BEIJING, May 9 (Xinhua) –China’s space station and its core module were sent into orbit on April 29 by a Long March-5B-2 carrier rocket, with the last stage of the rocket falling into the atmosphere, Xinhua reported.Experts from many countries believe that the safety risk posed by falling rocket debris is very low.
Typically, space debris burns up first and usually ends up in the ocean, Christophe Bonnard, a researcher at CNES and chairman of the International Astronautical Society’s Space Waste Committee, told French newspaper Le Parisien.Only about 3% of the earth’s surface is densely populated.Even though the final stage of the Long V B rocket is very large, the danger will be reduced if it burns up sufficiently on entry into the atmosphere.
According to experts cited in an article published by DPA on June 6, under normal circumstances, most objects will completely burn up when they re-enter the atmosphere.Because so much of the Earth’s surface is covered by water, and so much of it is uninhabited, the risk to individuals is significantly lower than everyday risks such as driving a car.
The chances of anyone being hit by a piece of space junk are very small, not least because a large part of the Earth’s surface is covered by sea, and even on land, a large area of it is uninhabited.Holger Klug, head of the European Space Agency’s Space Debris Office, said the mass involved would not change the risk profile much from year to year, the Guardian website reported Wednesday.

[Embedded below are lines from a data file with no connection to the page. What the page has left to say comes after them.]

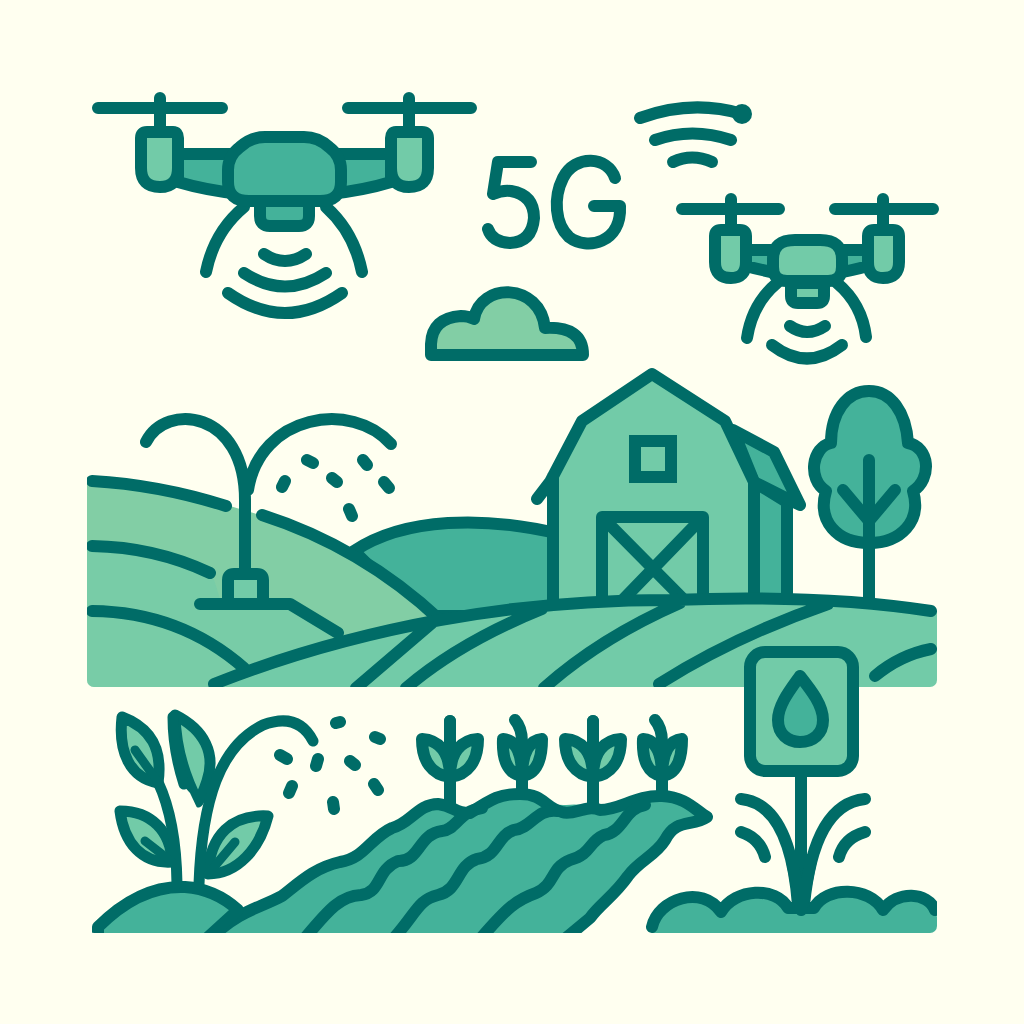
<!DOCTYPE html>
<html lang="en">
<head>
<meta charset="utf-8">
<title>Smart farming with 5G</title>
<style>
:root {
  --paper: #fffff0;
  --ink: #006c67;
  --mid: #44b29a;
  --light: #72cba8;
  --pale: #82cea5;
}
html, body { margin: 0; background: var(--paper); overflow: hidden; }
svg { display: block; width: 1024px; height: 1024px; }
.line { fill: none; stroke: var(--ink); stroke-width: 12; stroke-linecap: round; stroke-linejoin: round; }
.thin { stroke-width: 11; }
.mid { fill: var(--mid); }
.light { fill: var(--light); }
.pale { fill: var(--pale); }
.paper { fill: var(--paper); }
.plain { stroke: none; }
</style>
</head>
<body>
<svg viewBox="0 0 1024 1024" role="img" aria-label="Smart farming: drones, 5G signal, barn, fields, sprinklers and crops">
  <defs>
    <clipPath id="field-frame"><rect x="87" y="400" width="850" height="287" rx="7"/></clipPath>
    <clipPath id="ground-frame"><rect x="87" y="700" width="850" height="233" rx="7"/></clipPath>
    <g id="seedling-large">
      <path d="M0 -86V4"/>
      <path class="light" d="M0 -30C-18 -32 -28 -46 -28 -68C-12 -67 0 -56 0 -30C0 -56 12 -67 28 -68C28 -46 18 -32 0 -30Z"/>
      <path d="M0 -86V4"/>
    </g>
    <g id="seedling-small">
      <path class="light" d="M0 -30C-14 -32 -20 -46 -19 -67C-7 -66 0 -54 0 -30C0 -54 8 -66 20 -67C20 -46 14 -32 0 -30Z"/>
      <path d="M-7 -86Q0 -78 0 -64V0"/>
    </g>
  </defs>

  <rect class="paper" width="1024" height="1024"/>

  <g id="drone-large" class="line">
    <path d="M98 108H222M348 108H471M160 98V130M409 98V130"/>
    <path class="mid" d="M178 154H240V194Q205 190 178 182ZM391 154H330V194Q365 190 391 182Z"/>
    <path class="light" d="M147 132H173Q178 132 178 138V168Q178 187 160 187Q141 187 141 168V138Q141 132 147 132ZM396 132H422Q428 132 428 138V168Q428 187 409 187Q391 187 391 168V138Q391 132 396 132Z"/>
    <path d="M244 207Q214 232 206 272M326 207Q354 232 362 272"/>
    <path class="mid" d="M260 200H309V216Q309 226 299 226H270Q260 226 260 216Z"/>
    <path class="mid" d="M265 137H304Q318 137 329 147Q341 156 341 170V182Q341 201 320 201H249Q228 201 228 182V170Q228 156 240 147Q251 137 265 137Z"/>
    <path d="M264 254Q285 268 306 254M244 273Q285 300 326 273M228 293Q285 333 342 293"/>
  </g>

  <g id="drone-small" class="line">
    <path d="M682 209H779M835 209H933M731 199V230M883 199V230"/>
    <path class="mid" d="M746 250H782V274Q760 270 746 266ZM868 250H832V274Q854 270 868 266Z"/>
    <path class="light" d="M721 230H740Q746 230 746 236V262Q746 278 731 278Q715 278 715 262V236Q715 230 721 230ZM874 230H893Q899 230 899 236V262Q899 278 883 278Q868 278 868 262V236Q868 230 874 230Z"/>
    <path d="M777 283Q752 304 747 338M837 283Q862 304 866 337"/>
    <path class="light" d="M791 283H824V296Q824 303 817 303H798Q791 303 791 296Z"/>
    <path class="light" d="M795 240H820Q842 240 842 259V267Q842 281 828 281H787Q773 281 773 267V259Q773 240 795 240Z"/>
    <path d="M790 326Q807 338 825 326M772 345Q807 372 842 345"/>
  </g>

  <g id="network-label" class="line" role="img" aria-label="5G" stroke-width="13">
    <path d="M531 162H498L493 194Q502 190 511 191Q534 195 534 218Q532 242 510 243Q492 242 488 229"/>
    <path d="M615 178C608 156 575 154 563 178C553 198 555 224 569 237C587 251 622 243 620 206H594"/>
  </g>

  <g id="signal" class="line">
    <path d="M640 118Q692 99 742 114M655 140Q692 127 731 140M673 162Q692 153 712 162"/>
    <circle cx="742" cy="114" r="10" fill="var(--ink)" class="plain"/>
  </g>

  <path id="cloud" class="line pale" d="M431 355V344Q432 318 461 316Q468 316 474 319C480 282 540 282 545 328Q583 326 583 355Z"/>

  <g id="landscape" clip-path="url(#field-frame)">
    <path class="line mid" d="M354 551C405 517 485 516 560 534V616H420Z"/>
    <path class="plain pale" d="M87 480Q165 486 230 506L260 515Q362 547 440 622V687H87Z"/>
    <path class="plain light" d="M87 610Q180 613 245 672L225 687H87ZM87 546Q160 548 212 573L222 605H290L340 635L290 660Q350 630 440 618L440 687H87Z" opacity=".6"/>
    <path class="line" d="M92 481Q160 485 226 506M262 515Q362 547 440 620M92 546Q155 547 210 573M92 611Q180 612 244 668"/>
  </g>

  <g id="barn" class="line">
    <path class="mid" d="M754 482L787 502V602H754Z"/>
    <path class="mid" d="M733 430L774 452L800 505L754 482Z"/>
    <path class="light plain" d="M553 480L582 421L652 374L725 421L754 482V610H553Z"/>
    <path d="M553 602V476M754 602V482M537 499L550 482L582 421L652 374L725 421L754 482"/>
    <rect class="light" x="635" y="441" width="36" height="36" stroke-linejoin="miter"/>
    <path d="M602 602V517H703V602M602 517L692 608M703 517L615 608"/>
  </g>

  <g id="tree" class="line">
    <path class="mid" d="M869 391C847 391 831 412 831 443C812 447 807 479 826 491C817 521 837 543 869 543C901 543 922 521 913 491C932 479 930 447 908 443C906 412 891 391 869 391Z"/>
    <path d="M869 460V604M843 490L869 521L895 490"/>
  </g>

  <g id="front-field" clip-path="url(#field-frame)">
    <path class="plain light" d="M207 687Q310 644 440 620Q550 600 670 600Q820 594 937 612V687Z"/>
    <path class="line" d="M214 684Q320 642 440 620Q550 600 670 600Q820 594 931 611M432 623L356 688M542 609Q460 642 406 688M680 603Q600 638 544 688M828 604Q735 636 659 684M875 676Q900 655 931 649"/>
  </g>

  <g id="sprinkler-upper" class="line">
    <path d="M146 442C166 402 245 410 245 500V572M248 490C260 414 352 400 391 444"/>
    <path class="light" d="M228 604V580Q228 574 234 574H257Q263 574 263 580V604Z"/>
    <path d="M200 604H290L338 633"/>
    <path d="M307 460L313 463M285 481L282 487M332 478L337 482M349 509L352 516M363 460L367 465M384 482L389 488"/>
  </g>

  <g id="crop-rows" clip-path="url(#ground-frame)" class="line">
    <g>
      <use href="#seedling-large" x="450" y="807"/>
      <use href="#seedling-small" x="522" y="806"/>
      <use href="#seedling-large" x="593" y="807"/>
      <use href="#seedling-small" x="662" y="806"/>
    </g>
    <path class="mid plain" d="M212 940C240 910 260 908 282 896C300 882 314 868 340 862C365 858 370 838 392 828C410 824 418 806 438 805C456 806 462 810 476 805C500 801 504 792 524 794C542 796 550 806 566 805C590 802 595 813 612 810C634 803 640 795 662 796C686 797 695 810 707 817C692 827 676 818 665 840C655 856 640 860 628 876C614 896 600 904 590 918L566 940Z"/>
    <path d="M212 937C240 910 260 908 282 896C300 882 314 868 340 862C365 858 370 838 392 828C410 824 418 804 438 804C454 806 456 814 470 813C493 798 500 794 520 794C544 794 545 808 562 812C574 816 586 804 600 810C620 810 636 795 662 796C686 797 695 810 707 817C692 827 676 818 665 840C655 856 640 860 628 876C614 896 600 904 590 918L566 938"/>
    <path d="M305 938C330 908 341 896 361 895C382 892 376 870 398 861C420 862 418 834 442 831C456 830 459 811 482 808"/>
    <path d="M394 938C417 912 418 900 438 895C460 890 456 866 477 859C499 856 496 836 514 830C532 828 536 808 558 811"/>
    <path d="M481 938C507 908 516 900 536 893C556 884 550 868 570 860C592 854 588 842 604 835C624 832 624 808 645 805"/>
  </g>

  <g id="leafy-plant" clip-path="url(#ground-frame)" class="line">
    <path class="mid" d="M98 927Q140 885 185 887Q215 889 238 910L205 940H98Z"/>
    <path class="light thin" d="M122 717C151 728 163 749 158 783C130 778 118 752 122 717ZM175 715C205 730 216 754 207 781Q202 796 198 802Q176 760 175 715ZM120 811C151 811 171 831 172 862C142 864 124 843 120 811ZM268 816C232 814 210 835 208 874C238 874 260 848 268 816Z"/>
    <path class="paper plain" d="M181 783L190 793L199 812L193 880H184Z"/>
    <path class="thin" d="M158 782Q176 820 177 884M184 784Q173 750 173 717M199 884C202 800 220 746 263 725Q298 712 313 741"/>
    <path d="M135 750L158 782M145 841L172 862M235 842L208 874" stroke-width="9"/>
    <path d="M280 755L287 759M336 723L340 722M375 737L380 739M318 759L316 766M350 761L355 765M292 786L289 793M333 802L334 809M374 784L378 790"/>
  </g>

  <g id="moisture-sensor" class="line">
    <g clip-path="url(#ground-frame)">
      <path class="mid" d="M652 927C658 899 702 884 721 912C735 888 776 886 788 908H814C826 886 869 886 883 910C897 890 928 892 935 910L945 945H652Z" stroke="none"/>
      <path d="M652 927C658 899 702 884 721 912C735 888 776 886 788 908H814C826 886 869 886 883 910C897 890 928 892 935 910"/>
    </g>
    <path d="M801 776V905M741 799Q790 804 798 905M865 799Q814 804 804 905M741 832Q760 838 765 857M865 832Q844 838 839 857"/>
    <path d="M792 860L801 910L811 860Z" fill="var(--ink)"/>
    <rect class="light" x="750" y="652" width="103" height="119" rx="15"/>
    <path class="mid" d="M800 676C790 690 778 705 778 720C778 734 788 742 800 742C813 742 823 734 823 720C823 705 811 690 800 676Z"/>
  </g>
</svg>
</body>
</html>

“It is a very common practice for rocket debris to fall off and return to the earth,” said Javier Schwassa, founder of Schwassa, Brazil’s most popular online science channel.The final stages of the Long 5B rocket first rub, burn and break apart as they pass through the atmosphere. Very little of the debris actually falls to the surface, usually in uninhabited areas